The management of severe lupus nephritis entails considerations of treatment efficacy and the prevention and treatment of disease-related complications and drug-induced toxicities, which can present immediately or emerge during long-term follow-up. The heterogeneity in clinical course and responses to treatment presents additional challenges. Accumulating data over the past decade have substantiated the important role of MMF as first-line treatment of diffuse or focal proliferative lupus nephritis. High response rates have been observed in patients treated with corticosteroid and MMF for remission induction, especially in Chinese and Caucasian populations, and the available data from Chinese patients show that the favorable early response is associated with low morbidity, mortality, and rate of renal failure during follow-up. Although the response rates to this induction treatment appeared slightly lower in African Americans and Hispanics, it is in these patients that treatment with MMF has been shown to confer a better efficacy than induction treatment with intravenous CTX. At appropriate dosage, MMF treatment is associated with fewer adverse effects compared to CTX, but careful attention to patient characteristics, including ethnicity, is required to ensure optimization of the efficacy–risk profile during immunosuppressive treatment. Further studies are required to examine the role and optimal dose of MMF in the treatment of crescentic lupus nephritis and membranous lupus nephritis, as well as the impact of MMF treatment in children with lupus nephritis, in comparison with other available therapies. In contrast to the definitive conclusions on MMF as an induction agent, there is considerable uncertainty on the comparative advantage of MMF against azathioprine when given as maintenance immunosuppression. It is intuitive that too rapid tapering or early discontinuation of MMF could precipitate disease flares. The experience to date suggests that the dose of MMF should probably not be reduced by more than 25% after the first 6 months, and that it is advisable to continue treatment for at least 12–18 months, in order to secure a sustained disease response. Effective and safe immunosuppressive treatment plays a critical role in preserving nephron mass and renal reserve. The importance of adjunctive treatments, such as the control of hypertension, the suppression of proteinuria, and the prevention of systemic complications, in ensuring optimal long-term outcomes cannot be overemphasized.

Chapter.  8925 words.  Illustrated.

Subjects: Nephrology

Full text: subscription required

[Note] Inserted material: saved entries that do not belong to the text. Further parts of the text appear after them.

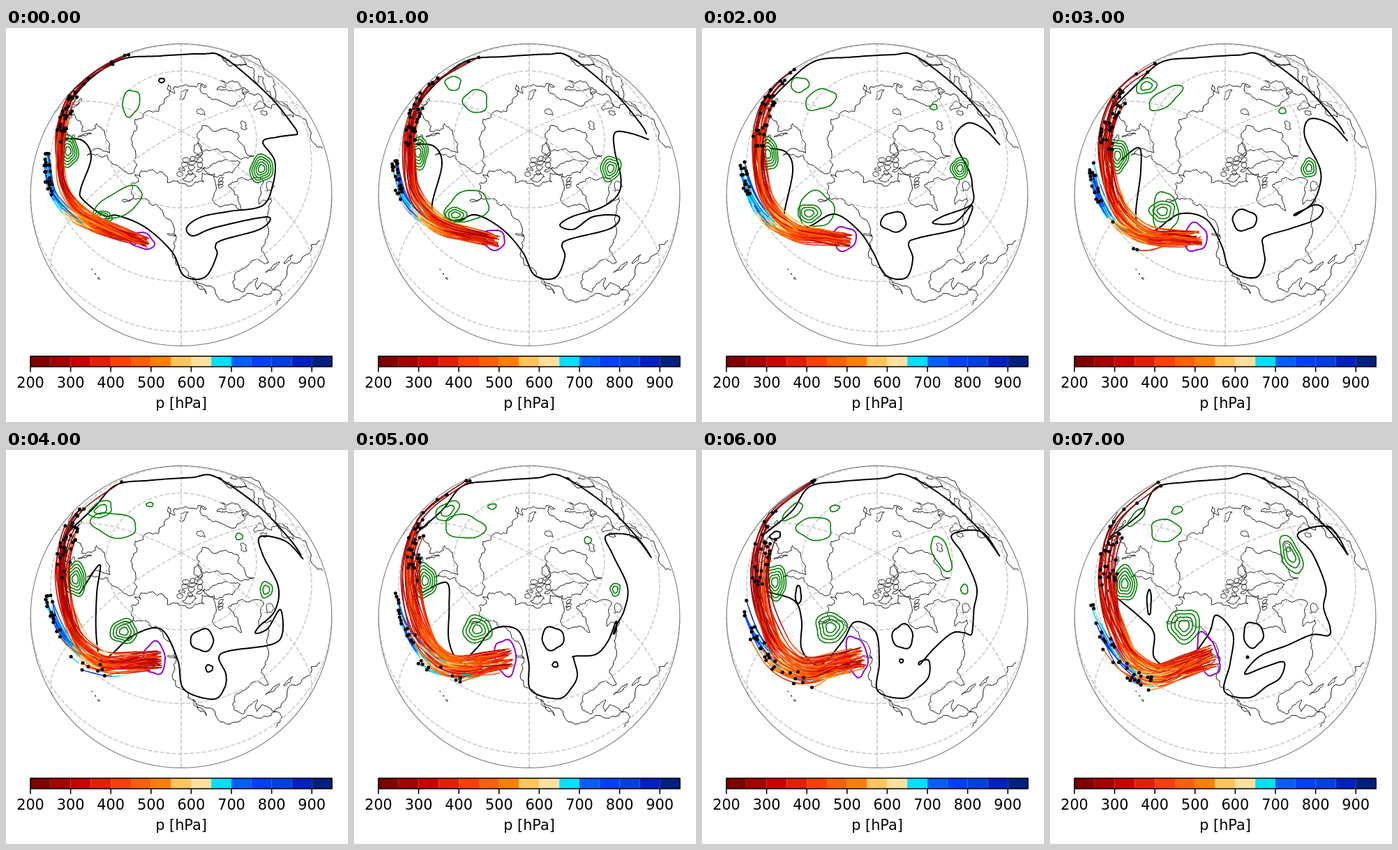
These frames come from a looping animation (490x563 px, 8 s). An HTML page with a canvas:

```html
<!DOCTYPE html>
<html lang="en">
<head>
<meta charset="utf-8">
<title>Air parcel trajectories</title>
<style>
html, body { margin: 0; width: 490px; height: 563px; overflow: hidden; background: #fff; }
canvas { display: block; }
</style>
</head>
<body>
<canvas id="stage" width="490" height="563"></canvas>
<script>
const ctx = document.getElementById('stage').getContext('2d');
const CX = 251, CY = 238.3, R = 215.8, RAD = Math.PI / 180, LAST = 7;
const SIN0 = Math.sin(65 * RAD), COS0 = Math.cos(65 * RAD), LON0 = -120;
const COLORS = ['#800000', '#a40000', '#c80000', '#e02000', '#ff4000', '#ff6000', '#ff8000', '#ffc55a',
  '#ffdf9f', '#00dfff', '#0060ff', '#0040ff', '#0040df', '#0020bf', '#002080'];

const pairs = flat => flat.flatMap((v, i) => i % 2 ? [] : [[v, flat[i + 1]]]);
const lerp = (a, b, f) => a + (b - a) * f;
const mix = (a, b, f) => a.map((v, i) => lerp(v, b[i], f));
const clamp = (v, low, high) => Math.max(low, Math.min(high, v));

function random(seed) {
  return () => {
    seed = seed + 0x6D2B79F5 | 0;
    let t = Math.imul(seed ^ seed >>> 15, 1 | seed);
    t = t + Math.imul(t ^ t >>> 7, 61 | t) ^ t;
    return ((t ^ t >>> 14) >>> 0) / 4294967296;
  };
}

// Catmull-Rom curve through a flat list, sampled at n points
function spline(flat, n) {
  const p = pairs(flat), last = p.length - 1;
  const at = i => p[clamp(i, 0, last)];
  return Array.from({ length: n }, (_, k) => {
    const u = k / (n - 1) * last, i = Math.min(last - 1, Math.floor(u)), f = u - i;
    return [0, 1].map(c => {
      const [a, b, d, e] = [at(i - 1)[c], at(i)[c], at(i + 1)[c], at(i + 2)[c]];
      return b + f / 2 * (d - a + f * (2 * a - 5 * b + 4 * d - e + f * (3 * (b - d) + e - a)));
    });
  });
}

// Orthographic view; null on the far side
function project(lon, lat) {
  const d = (lon - LON0) * RAD, s = Math.sin(lat * RAD), c = Math.cos(lat * RAD);
  if (SIN0 * s + COS0 * c * Math.cos(d) < 0) return null;
  return [CX + R * c * Math.sin(d), CY - R * (COS0 * s - SIN0 * c * Math.cos(d))];
}

function line(points, color, width, closed) {
  ctx.beginPath();
  let pen = false;
  for (const p of points) {
    if (p) pen ? ctx.lineTo(p[0], p[1]) : ctx.moveTo(p[0], p[1]);
    pen = !!p;
  }
  if (closed) ctx.closePath();
  ctx.strokeStyle = color;
  ctx.lineWidth = width;
  ctx.stroke();
}

// Midpoint displacement gives straight pieces a ragged look
function rough(points, rnd, levels, amount) {
  for (; levels--;) {
    points = points.flatMap((p, i) => {
      const q = points[i + 1];
      if (!p || !q) return [p];
      const k = (rnd() - .5) * amount, dx = q[0] - p[0], dy = q[1] - p[1];
      return [p, [(p[0] + q[0]) / 2 - dy * k, (p[1] + q[1]) / 2 + dx * k]];
    });
  }
  return points;
}

const coasts = [], noise = random(5);
const coast = (...flat) => coasts.push(rough(pairs(flat).map(p => project(...p)), noise, 3, .5));

// Ragged oval; sizes and centre in degrees, stretched with the parallels
function island(lon, lat, width, height, slant = 0) {
  const flat = [];
  for (let a = 0; a < 6; a++) {
    const size = .75 + noise() * .5, v = Math.sin(a * 60 * RAD) * size;
    flat.push(lon + (Math.cos(a * 60 * RAD) * size * width + v * slant) / Math.cos(lat * RAD), lat + v * height);
  }
  coast(...flat, flat[0], flat[1]);
}

// North America, west, north and east
coast(-81, -4, -78, 2, -80, 8, -86, 11, -95, 16, -105, 20, -114.8, 31.7, -109.5, 23, -117, 32.5, -122.5, 37.5,
  -124, 46, -123, 49, -133, 57.5, -140, 59.8, -148, 60.5, -154, 59, -163, 54.8, -157.5, 58.7, -165, 62,
  -161, 64.4, -168, 65.6, -162, 66.3, -166, 68.3, -156.5, 71.3);
coast(-156.5, 71.3, -135, 69, -128, 70.2, -114, 68.3, -96, 68.2, -94, 71.5, -82, 69, -86, 66.2, -94.5, 59,
  -82.5, 55, -80, 51.3, -76.8, 56.5, -77.5, 62.4, -70, 61, -64.5, 60.3, -56, 52.5, -69, 48.3, -64.5, 47, -61, 46,
  -66, 44, -70, 42, -75.7, 35.2, -81, 32, -80.5, 25.2, -84, 30, -95, 29.2, -97.7, 22.5, -94, 18.2, -90, 21,
  -87, 21.5, -88.5, 15.9, -84, 15.8, -81, 9, -75.5, 10.7, -62, 10.5, -52, 5);
// Greenland
coast(-73, 78.2, -55, 82.3, -35, 83.5, -12, 81.4, -22, 72.5, -38, 65.8, -43.5, 60, -52, 64.5, -51, 69.5, -60, 76, -73, 78.2);
// Africa and Europe
coast(-17, 15, -14, 26, -6, 35.8, 10, 37.2, 11, 34, 20, 31, 34, 31.3, 36, 36.5, 27, 37, 29, 41, 41, 41.5,
  31, 46.5, 28, 41.5, 23, 37, 13.5, 45.5, 18, 40, 16, 38, 9, 44.2, 0, 40, -2, 37, -9, 37.2, -9, 43, -1.5, 44,
  -4.7, 48.4, 8, 54, 10.5, 57.5, 10, 54.2, 19, 54.4, 23.5, 59.2, 29, 59.8, 22, 61, 25, 65.3, 17.5, 62, 13, 55.5,
  7, 58, 5, 61, 18, 69.5, 26, 71, 41, 66.7, 35, 66.5, 44, 66.3);
// Northern and eastern Asia
coast(44, 66.3, 44, 68.5, 67, 69, 68, 72.5, 73, 67.5, 74.5, 72.8, 104, 77.6, 113, 74, 130, 71, 152, 71, 180, 69,
  190, 66, 177.5, 62.5, 164, 60, 156.7, 51, 156, 57, 162, 61, 142, 59, 136, 54.5, 141, 53, 140, 48, 127.5, 39.5,
  129.3, 36, 126.5, 34.5, 122, 39, 118, 38.5, 122, 37, 120, 34, 122, 30.5, 110, 21);
coast(130, 31.5, 136, 35.7, 140, 41, 142, 39.5, 140, 35, 130, 31.5);

island(-79, 21.5, 4, .6, -1);
island(-71, 19, 2.2, .7);
island(-56, 49, 2, 2);
island(-125.5, 49.5, 1.6, .5, -.6);
island(-19, 65, 2.2, 1.2);
island(-2.5, 54, 1.3, 4, -1);
island(-8, 53.3, 1.3, 1.6);
island(18, 78.5, 1.8, 1.3);
island(57, 73.5, 1, 2.8, 1);
island(143, 43.3, 1.7, 1.2);
island(142.6, 50, .5, 4);
for (let i = 0; i < 3; i++) island(-155.5 - i * 2, 19.6 + i, .5 / (i + 1), .5 / (i + 1));
// Baffin, Victoria, Ellesmere, then the scattered archipelago
island(-73, 69, 4, 5, -4.5);
island(-110, 71, 2.3, 1.6);
island(-78, 80, 2, 2.5, 1);
for (let i = 0; i < 12; i++) island(-122 + i * 3.4, 73 + (i % 4) * 1.7, .8 + noise(), .5 + noise() * .7);
for (let i = 0; i < 3; i++) island(-84 + i * 2, 63.8 + i, 1.2, .7);

// Contour shapes at a few moments, with matching points
const north = [
  [85,115, 118,75, 165,45, 220,40, 280,37, 312,42, 375,95, 412,140, 418,152],
  [85,125, 130,90, 152,54, 195,46, 255,41, 290,35, 350,68, 400,115, 427,150]
];
const south = {
  0: [418,152, 388,156, 368,163, 385,190, 382,225, 367,254, 320,262, 280,270, 259,285, 268,297, 300,285, 374,270,
    365,287, 310,303, 300,312, 302,325, 285,356, 255,354, 238,320, 200,285, 160,268, 140,268, 110,245, 107,230,
    122,185, 108,160, 72,160],
  2: [427,167, 405,145, 380,136, 362,160, 383,205, 387,225, 386,252, 345,269, 331,279, 362,278, 386,254, 384,268,
    370,286, 310,300, 296,308, 302,330, 292,357, 263,353, 245,320, 225,290, 190,266, 155,283, 128,290, 117,272,
    130,205, 121,178, 98,172],
  4: [426,156, 400,130, 364,124, 368,150, 390,195, 385,230, 362,253, 358,262, 375,255, 393,228, 396,262, 380,278,
    320,287, 305,297, 315,320, 313,340, 297,356, 255,342, 246,300, 222,256, 182,265, 150,293, 135,298, 129,260,
    130,205, 134,164, 105,206],
  7: [427,150, 400,110, 355,120, 376,148, 395,195, 392,225, 401,252, 399,265, 375,264, 340,279, 300,295, 279,320,
    308,310, 335,303, 330,325, 310,338, 285,354, 250,345, 258,305, 262,262, 238,236, 226,265, 185,312, 150,298,
    149,262, 130,240, 82,200]
};

function southAt(step) {
  const times = Object.keys(south).map(Number);
  const b = times.find(t => t >= step), a = times.filter(t => t <= step).pop();
  return mix(south[a], south[b], a === b ? 0 : (step - a) / (b - a));
}

// Closed contours [x, y, rx, ry, rings, turn] drift from one state to another
const tracks = [];
const track = (color, from, to, start, end = start) => tracks.push({ color, from, to, start, end });
const GREEN = '#008000', BLACK = '#000', PURPLE = '#9400d3';
track(GREEN, 0, 7, [89, 176, 14, 23, 5, 0], [107, 191, 17, 25, 5, 0]);
track(GREEN, 0, 7, [138, 270, 14, 8, 3, 0], [192, 251, 23, 24, 4, 0]);
track(GREEN, 0, 6, [366, 201, 16, 20, 5, .3], [376, 199, 5, 7, 1, 0]);
track(GREEN, 0, 3, [161, 251, 39, 17, 1, -.5], [165, 264, 18, 30, 1, 0]);
track(GREEN, 0, 3, [179, 107, 12, 19, 1, .2], [165, 100, 28, 11, 1, -.6]);
track(GREEN, 4, 7, [155, 107, 33, 17, 1, .2], [165, 115, 21, 16, 1, 0]);
track(GREEN, 1, 5, [142, 79, 11, 10, 1, 0], [134, 87, 19, 11, 2, -.6]);
track(GREEN, 6, 7, [130, 88, 18, 7, 1, -.7], [124, 96, 17, 6, 1, -.8]);
track(GREEN, 2, 5, [332, 113, 5, 4, 1, 0], [335, 129, 5, 5, 1, 0]);
track(GREEN, 6, 7, [343, 148, 11, 27, 1, -.4], [345, 150, 13, 29, 3, -.4]);
track(GREEN, 4, 7, [206, 78, 5, 3, 1, 0], [182, 86, 8, 5, 1, -.4]);
track(BLACK, 0, 0, [223, 75, 4, 3, 1, 0]);
track(BLACK, 2, 7, [275, 277, 18, 14, 1, 0], [291, 264, 14, 18, 1, 0]);
track(BLACK, 4, 7, [291, 312, 5, 5, 1, 0], [283, 296, 1.5, 1.5, 1, 0]);
track(BLACK, 6, 7, [138, 207, 4, 13, 1, 0], [142, 217, 3, 18, 1, 0]);
track(BLACK, 6, 7, [105, 122, 8, 5, 1, -.4], [90, 130, 8, 5, 1, -.8]);
track(PURPLE, 0, 7, [195, 304, 18, 11, 1, .3], [226, 293, 14, 32, 1, -.28]);

function ring([x, y, rx, ry, count, turn], color) {
  const n = Math.round(count), cos = Math.cos(turn), sin = Math.sin(turn);
  for (let k = 0; k < n; k++) {
    const points = Array.from({ length: 48 }, (_, i) => {
      const a = i * Math.PI / 24;
      const size = (1 - k / n * .9) * (1 + .07 * Math.sin(3 * a + x) + .04 * Math.sin(5 * a + y));
      const u = rx * size * Math.cos(a), v = ry * size * Math.sin(a);
      return [x + u * cos - v * sin, y + u * sin + v * cos];
    });
    line(points, color, color === GREEN ? 1.6 : 2, true);
  }
}

// The air stream, from its head back along the rim of the globe
const stream = [
  [205,308, 170,294, 130,277, 100,255, 82,225, 77,185, 78,145, 92,102, 122,68, 180,38],
  [236,293, 197,306, 152,317, 118,299, 97,267, 81,225, 75,175, 84,122, 108,86, 160,46]
];
const N = 90;

// Parcels in the stream: where they end, their side offset there, and their pressure
function parcels(t, rnd) {
  const list = [], add = (count, make) => { for (let i = 0; i < count; i++) list.push(make()); };
  add(26, () => {
    const base = 230 + 220 * rnd();
    return { end: .62 + .2 * rnd(), side: lerp(-5, 10 + 14 * t, rnd()),
      pressure: u => base + 150 * Math.exp(-(((u - .4) / .2) ** 2)) };
  });
  add(6, () => ({ end: .8 + .2 * rnd(), side: 8 * rnd() - 4, pressure: u => 290 + 70 * Math.sin(u * 5) }));
  add(lerp(26, 7, t), () => {
    const base = 330 + 120 * rnd(), tail = 640 + 230 * rnd();
    return { end: .43 + .15 * rnd(), side: -14 - 10 * rnd(),
      pressure: u => lerp(base, tail, clamp((u - .35) * 2.2, 0, 1)) };
  });
  add(26 * Math.max(0, 1.6 * t - .6), () => {
    const base = 350 + 130 * rnd(), tail = 430 + 400 * rnd() ** 2;
    return { end: .2 + .25 * rnd(), side: -8 - 20 * rnd(), pressure: u => lerp(base, tail, u) };
  });
  return list;
}

function keepOnGlobe([x, y]) {
  const k = Math.min(1, (R - 1) / Math.hypot(x - CX, y - CY));
  return [CX + (x - CX) * k, CY + (y - CY) * k];
}

function drawStream(step) {
  const t = step / LAST, rnd = random(41 + step), spine = spline(mix(...stream, t), N), width = lerp(7, 17, t);
  const trails = parcels(t, rnd).map(({ end, side, pressure }) => {
    const head = (2 * rnd() - 1) * width, start = Math.floor(rnd() * 7), phase = rnd() * 6;
    const stop = Math.round(end * (N - 1)), points = [], levels = [];
    for (let k = start; k <= stop; k++) {
      const u = k / stop, a = spine[Math.max(0, k - 1)], b = spine[Math.min(N - 1, k + 1)];
      const dx = b[0] - a[0], dy = b[1] - a[1], len = Math.hypot(dx, dy);
      const off = (lerp(head, side, u) + 4 * Math.sin(u * 6 + phase) * Math.sin(u * Math.PI)) / len;
      points.push(keepOnGlobe([spine[k][0] - dy * off, spine[k][1] + dx * off]));
      const p = pressure(u) + 45 * Math.sin(u * 8 + phase);
      levels.push(clamp(Math.floor((p - 200) / 50), 0, COLORS.length - 1));
    }
    return { points, levels, order: rnd() };
  });
  trails.sort((a, b) => a.order - b.order);
  for (const { points, levels } of trails) {
    for (let i = 0, j; i < points.length - 1; i = j) {
      for (j = i + 1; j < points.length - 1 && levels[j] === levels[i];) j++;
      line(points.slice(i, j + 1), COLORS[levels[i]], 1.5);
    }
  }
  ctx.fillStyle = BLACK;
  for (const { points } of trails) {
    ctx.beginPath();
    ctx.arc(...points[points.length - 1], 2.5, 0, 7);
    ctx.fill();
  }
}

function drawGrid() {
  const span = (from, to, f) => Array.from({ length: 121 }, (_, i) => f(lerp(from, to, i / 120)));
  ctx.setLineDash([6, 2.6]);
  for (const lat of [0, 30, 60]) line(span(-300, 60, lon => project(lon, lat)), '#cacaca', 1.6);
  for (let lon = -120; lon < 240; lon += 60) line(span(90, -30, lat => project(lon, lat)), '#cacaca', 1.6);
  ctx.setLineDash([]);
}

function drawColorbar() {
  const left = 35, cell = 28.8;
  COLORS.forEach((c, i) => {
    ctx.fillStyle = c;
    ctx.fillRect(left + i * cell, 469, cell, 15);
  });
  ctx.strokeStyle = ctx.fillStyle = BLACK;
  ctx.lineWidth = 1.6;
  ctx.strokeRect(left, 469, 432, 15);
  ctx.font = '20.8px "DejaVu Sans", sans-serif';
  ctx.textAlign = 'center';
  for (let p = 200; p <= 900; p += 100) {
    const x = left + (p - 200) / 50 * cell;
    line([[x, 484], [x, 491.5]], BLACK, 1.6);
    ctx.fillText(p, x, 514);
  }
  ctx.fillText('p [hPa]', CX, 543);
}

function draw(step) {
  ctx.fillStyle = '#fff';
  ctx.fillRect(0, 0, 490, 563);
  ctx.lineJoin = 'round';
  coasts.forEach(c => line(c, BLACK, .9));
  drawGrid();
  ctx.beginPath();
  ctx.arc(CX, CY, R, 0, 7);
  ctx.strokeStyle = '#7a7a7a';
  ctx.lineWidth = 1.1;
  ctx.stroke();
  line(spline(mix(...north, step / LAST), 120), BLACK, 2);
  line(spline(southAt(step), 300), BLACK, 2);
  for (const { color, from, to, start, end } of tracks) {
    if (step >= from && step <= to) ring(mix(start, end, (step - from) / (to - from || 1)), color);
  }
  drawStream(step);
  drawColorbar();
}

let shown = -1;
function tick(now) {
  const step = Math.floor(now / 1000) % (LAST + 1);
  if (step !== shown) draw(shown = step);
  requestAnimationFrame(tick);
}
draw(shown = 0);
requestAnimationFrame(tick);
</script>
</body>
</html>
```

How to subscribe Recommend to my Librarian

Buy this work at Oxford University Press »

Users without a subscription are not able to see the full content. Please, subscribe or login to access all content.